## Exercise prompt
Across the following data, how many lines include the string "fillStyle"? Reply with the number and nothing more.
━━━━━ Recorded information ━━━━━
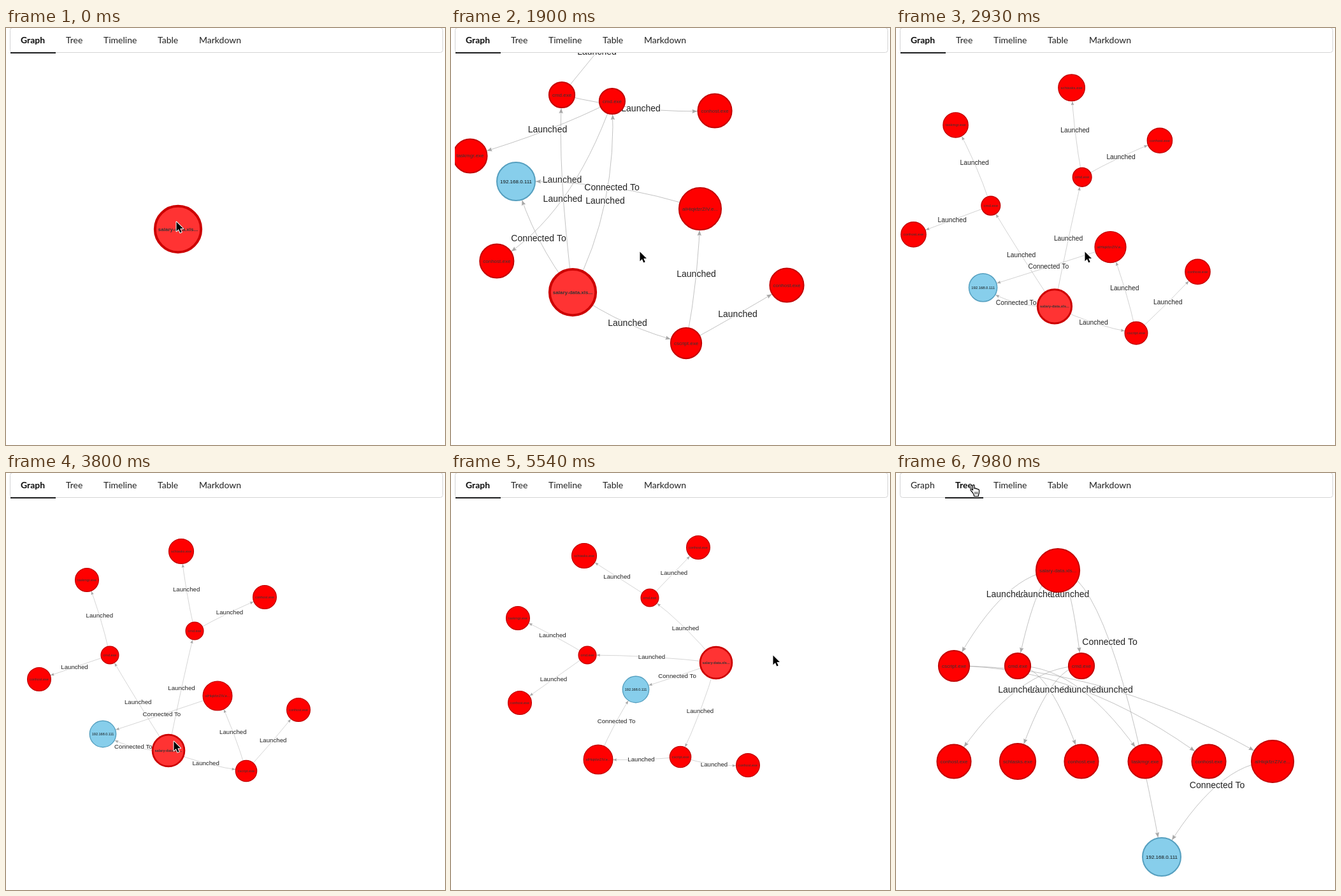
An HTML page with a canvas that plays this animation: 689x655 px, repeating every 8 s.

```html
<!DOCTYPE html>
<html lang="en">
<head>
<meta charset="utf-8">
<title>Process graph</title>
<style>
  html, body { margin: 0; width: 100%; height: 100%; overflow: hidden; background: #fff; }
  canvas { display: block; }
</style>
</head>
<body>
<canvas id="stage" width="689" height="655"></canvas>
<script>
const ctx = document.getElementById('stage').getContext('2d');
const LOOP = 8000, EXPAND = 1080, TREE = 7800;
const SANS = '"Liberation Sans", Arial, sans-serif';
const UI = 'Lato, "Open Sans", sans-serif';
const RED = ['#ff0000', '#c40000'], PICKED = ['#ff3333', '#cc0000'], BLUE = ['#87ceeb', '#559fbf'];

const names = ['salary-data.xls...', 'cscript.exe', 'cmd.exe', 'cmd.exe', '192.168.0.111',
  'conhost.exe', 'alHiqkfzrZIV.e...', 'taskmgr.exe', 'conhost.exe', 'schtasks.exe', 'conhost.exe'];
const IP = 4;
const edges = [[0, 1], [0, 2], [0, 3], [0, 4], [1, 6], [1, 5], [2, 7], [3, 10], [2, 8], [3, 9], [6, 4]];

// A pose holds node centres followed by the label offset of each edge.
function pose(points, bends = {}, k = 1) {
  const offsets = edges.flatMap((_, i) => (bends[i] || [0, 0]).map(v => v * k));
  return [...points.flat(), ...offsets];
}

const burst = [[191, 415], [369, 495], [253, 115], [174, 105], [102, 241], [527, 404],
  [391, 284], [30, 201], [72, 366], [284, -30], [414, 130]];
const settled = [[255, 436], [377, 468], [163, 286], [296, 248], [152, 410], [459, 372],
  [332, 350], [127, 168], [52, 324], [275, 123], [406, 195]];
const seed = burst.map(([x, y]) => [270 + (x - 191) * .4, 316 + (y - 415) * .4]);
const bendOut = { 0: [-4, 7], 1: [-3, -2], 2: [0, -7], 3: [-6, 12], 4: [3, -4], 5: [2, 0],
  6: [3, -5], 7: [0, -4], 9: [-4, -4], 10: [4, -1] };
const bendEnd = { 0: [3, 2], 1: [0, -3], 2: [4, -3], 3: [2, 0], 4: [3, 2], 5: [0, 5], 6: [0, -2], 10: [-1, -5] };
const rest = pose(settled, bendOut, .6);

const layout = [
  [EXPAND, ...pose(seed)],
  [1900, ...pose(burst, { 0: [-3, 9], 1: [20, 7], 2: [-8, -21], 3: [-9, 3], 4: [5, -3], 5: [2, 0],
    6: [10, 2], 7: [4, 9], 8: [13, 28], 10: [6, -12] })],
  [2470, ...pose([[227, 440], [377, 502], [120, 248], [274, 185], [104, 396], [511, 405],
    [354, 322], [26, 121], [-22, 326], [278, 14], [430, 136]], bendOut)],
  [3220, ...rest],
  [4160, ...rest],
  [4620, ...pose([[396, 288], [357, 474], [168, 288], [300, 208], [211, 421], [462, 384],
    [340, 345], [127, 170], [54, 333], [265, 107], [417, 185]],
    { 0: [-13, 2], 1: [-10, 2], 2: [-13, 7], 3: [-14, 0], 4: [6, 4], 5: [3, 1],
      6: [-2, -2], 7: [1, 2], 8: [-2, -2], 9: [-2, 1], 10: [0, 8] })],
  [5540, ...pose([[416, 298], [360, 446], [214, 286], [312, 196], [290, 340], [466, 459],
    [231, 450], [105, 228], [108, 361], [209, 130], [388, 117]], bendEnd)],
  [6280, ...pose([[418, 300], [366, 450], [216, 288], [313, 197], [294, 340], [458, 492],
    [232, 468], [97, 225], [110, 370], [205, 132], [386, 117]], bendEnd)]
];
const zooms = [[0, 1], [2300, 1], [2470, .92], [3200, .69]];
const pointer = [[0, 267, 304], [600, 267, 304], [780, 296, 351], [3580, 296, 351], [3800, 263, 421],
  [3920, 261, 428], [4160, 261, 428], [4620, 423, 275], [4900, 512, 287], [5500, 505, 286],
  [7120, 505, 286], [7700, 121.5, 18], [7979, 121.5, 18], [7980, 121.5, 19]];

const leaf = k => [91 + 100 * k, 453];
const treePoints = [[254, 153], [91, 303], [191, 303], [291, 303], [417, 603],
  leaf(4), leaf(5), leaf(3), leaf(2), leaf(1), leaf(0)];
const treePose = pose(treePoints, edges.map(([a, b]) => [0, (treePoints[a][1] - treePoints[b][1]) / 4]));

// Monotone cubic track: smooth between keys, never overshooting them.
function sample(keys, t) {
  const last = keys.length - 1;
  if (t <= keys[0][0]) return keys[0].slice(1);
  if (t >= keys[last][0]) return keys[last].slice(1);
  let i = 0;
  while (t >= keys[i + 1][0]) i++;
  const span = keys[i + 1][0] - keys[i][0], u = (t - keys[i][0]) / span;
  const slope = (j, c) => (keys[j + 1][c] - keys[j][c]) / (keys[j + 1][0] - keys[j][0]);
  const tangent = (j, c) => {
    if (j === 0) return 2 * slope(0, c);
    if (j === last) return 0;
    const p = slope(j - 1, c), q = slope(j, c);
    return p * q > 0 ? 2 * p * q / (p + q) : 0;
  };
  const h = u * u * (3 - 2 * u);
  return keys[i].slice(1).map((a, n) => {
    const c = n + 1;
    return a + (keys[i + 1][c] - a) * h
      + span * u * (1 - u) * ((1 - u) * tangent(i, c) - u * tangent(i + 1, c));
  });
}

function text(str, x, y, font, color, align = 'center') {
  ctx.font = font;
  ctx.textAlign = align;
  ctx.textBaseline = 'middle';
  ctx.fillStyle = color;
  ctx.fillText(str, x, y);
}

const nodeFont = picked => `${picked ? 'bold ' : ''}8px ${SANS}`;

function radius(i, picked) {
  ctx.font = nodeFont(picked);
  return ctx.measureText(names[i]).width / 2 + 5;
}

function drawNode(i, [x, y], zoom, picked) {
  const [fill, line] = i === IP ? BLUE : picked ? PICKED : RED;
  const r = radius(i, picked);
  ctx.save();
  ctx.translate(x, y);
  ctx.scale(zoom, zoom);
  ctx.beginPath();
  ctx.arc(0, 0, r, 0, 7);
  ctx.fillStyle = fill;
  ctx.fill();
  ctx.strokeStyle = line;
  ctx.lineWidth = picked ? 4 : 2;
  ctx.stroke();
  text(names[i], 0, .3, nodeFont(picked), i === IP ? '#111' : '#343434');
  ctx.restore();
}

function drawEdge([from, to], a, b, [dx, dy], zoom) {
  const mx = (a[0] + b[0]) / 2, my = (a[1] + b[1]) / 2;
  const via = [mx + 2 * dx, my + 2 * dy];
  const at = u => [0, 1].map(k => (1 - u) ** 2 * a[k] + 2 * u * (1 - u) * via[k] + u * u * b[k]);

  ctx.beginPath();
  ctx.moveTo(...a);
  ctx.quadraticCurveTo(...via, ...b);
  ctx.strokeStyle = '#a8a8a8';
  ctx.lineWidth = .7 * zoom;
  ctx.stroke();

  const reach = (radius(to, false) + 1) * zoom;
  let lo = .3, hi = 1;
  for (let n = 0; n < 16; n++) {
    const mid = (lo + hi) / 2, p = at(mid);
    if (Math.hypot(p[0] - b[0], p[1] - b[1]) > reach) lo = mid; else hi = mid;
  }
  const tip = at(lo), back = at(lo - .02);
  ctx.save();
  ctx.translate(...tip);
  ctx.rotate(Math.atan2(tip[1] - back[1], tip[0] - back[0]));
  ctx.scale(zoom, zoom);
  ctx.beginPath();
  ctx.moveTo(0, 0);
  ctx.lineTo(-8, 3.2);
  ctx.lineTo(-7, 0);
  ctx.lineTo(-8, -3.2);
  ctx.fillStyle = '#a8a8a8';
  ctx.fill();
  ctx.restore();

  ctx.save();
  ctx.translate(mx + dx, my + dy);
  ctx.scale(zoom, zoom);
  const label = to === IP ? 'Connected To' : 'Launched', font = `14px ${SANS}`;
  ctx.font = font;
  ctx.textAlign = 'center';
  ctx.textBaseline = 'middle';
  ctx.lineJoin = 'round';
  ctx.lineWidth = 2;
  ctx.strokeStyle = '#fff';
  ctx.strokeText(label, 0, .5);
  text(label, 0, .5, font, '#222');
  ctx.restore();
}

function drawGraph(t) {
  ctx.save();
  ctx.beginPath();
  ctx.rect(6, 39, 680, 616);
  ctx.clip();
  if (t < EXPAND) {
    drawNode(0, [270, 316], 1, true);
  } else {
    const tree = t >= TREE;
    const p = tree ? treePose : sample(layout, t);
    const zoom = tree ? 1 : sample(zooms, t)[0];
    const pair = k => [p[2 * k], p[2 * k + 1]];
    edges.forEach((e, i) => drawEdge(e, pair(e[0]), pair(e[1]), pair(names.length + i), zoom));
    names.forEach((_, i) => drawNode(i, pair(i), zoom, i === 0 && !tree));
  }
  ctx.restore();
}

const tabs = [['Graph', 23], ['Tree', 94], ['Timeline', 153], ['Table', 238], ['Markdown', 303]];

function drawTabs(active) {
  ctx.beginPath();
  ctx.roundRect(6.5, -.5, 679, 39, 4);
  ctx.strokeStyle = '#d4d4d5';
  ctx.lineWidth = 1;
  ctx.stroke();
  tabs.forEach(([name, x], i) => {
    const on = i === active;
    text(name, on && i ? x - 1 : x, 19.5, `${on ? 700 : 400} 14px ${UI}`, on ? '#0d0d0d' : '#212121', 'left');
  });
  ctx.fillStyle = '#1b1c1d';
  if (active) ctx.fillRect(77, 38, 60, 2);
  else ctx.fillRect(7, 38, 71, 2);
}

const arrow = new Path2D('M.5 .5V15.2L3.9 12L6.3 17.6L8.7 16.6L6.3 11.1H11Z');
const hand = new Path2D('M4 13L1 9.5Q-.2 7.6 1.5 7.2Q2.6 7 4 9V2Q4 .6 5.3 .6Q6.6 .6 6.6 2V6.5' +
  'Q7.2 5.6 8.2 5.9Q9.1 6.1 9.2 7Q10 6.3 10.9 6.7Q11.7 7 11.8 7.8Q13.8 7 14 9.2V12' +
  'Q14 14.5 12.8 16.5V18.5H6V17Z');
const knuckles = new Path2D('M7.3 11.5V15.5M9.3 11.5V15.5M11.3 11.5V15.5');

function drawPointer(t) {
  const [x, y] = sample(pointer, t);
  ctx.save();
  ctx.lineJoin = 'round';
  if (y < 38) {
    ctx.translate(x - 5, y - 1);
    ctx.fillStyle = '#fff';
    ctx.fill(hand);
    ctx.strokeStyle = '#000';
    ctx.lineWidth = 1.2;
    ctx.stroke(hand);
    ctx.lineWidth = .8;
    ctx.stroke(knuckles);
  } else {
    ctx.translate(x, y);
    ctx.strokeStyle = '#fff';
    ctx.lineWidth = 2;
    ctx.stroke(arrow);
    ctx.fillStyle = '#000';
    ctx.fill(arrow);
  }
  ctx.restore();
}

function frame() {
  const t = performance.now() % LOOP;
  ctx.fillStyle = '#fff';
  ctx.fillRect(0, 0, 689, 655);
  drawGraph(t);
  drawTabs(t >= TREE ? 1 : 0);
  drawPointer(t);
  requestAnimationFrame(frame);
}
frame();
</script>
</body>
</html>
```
━━━━━
## Completed task
7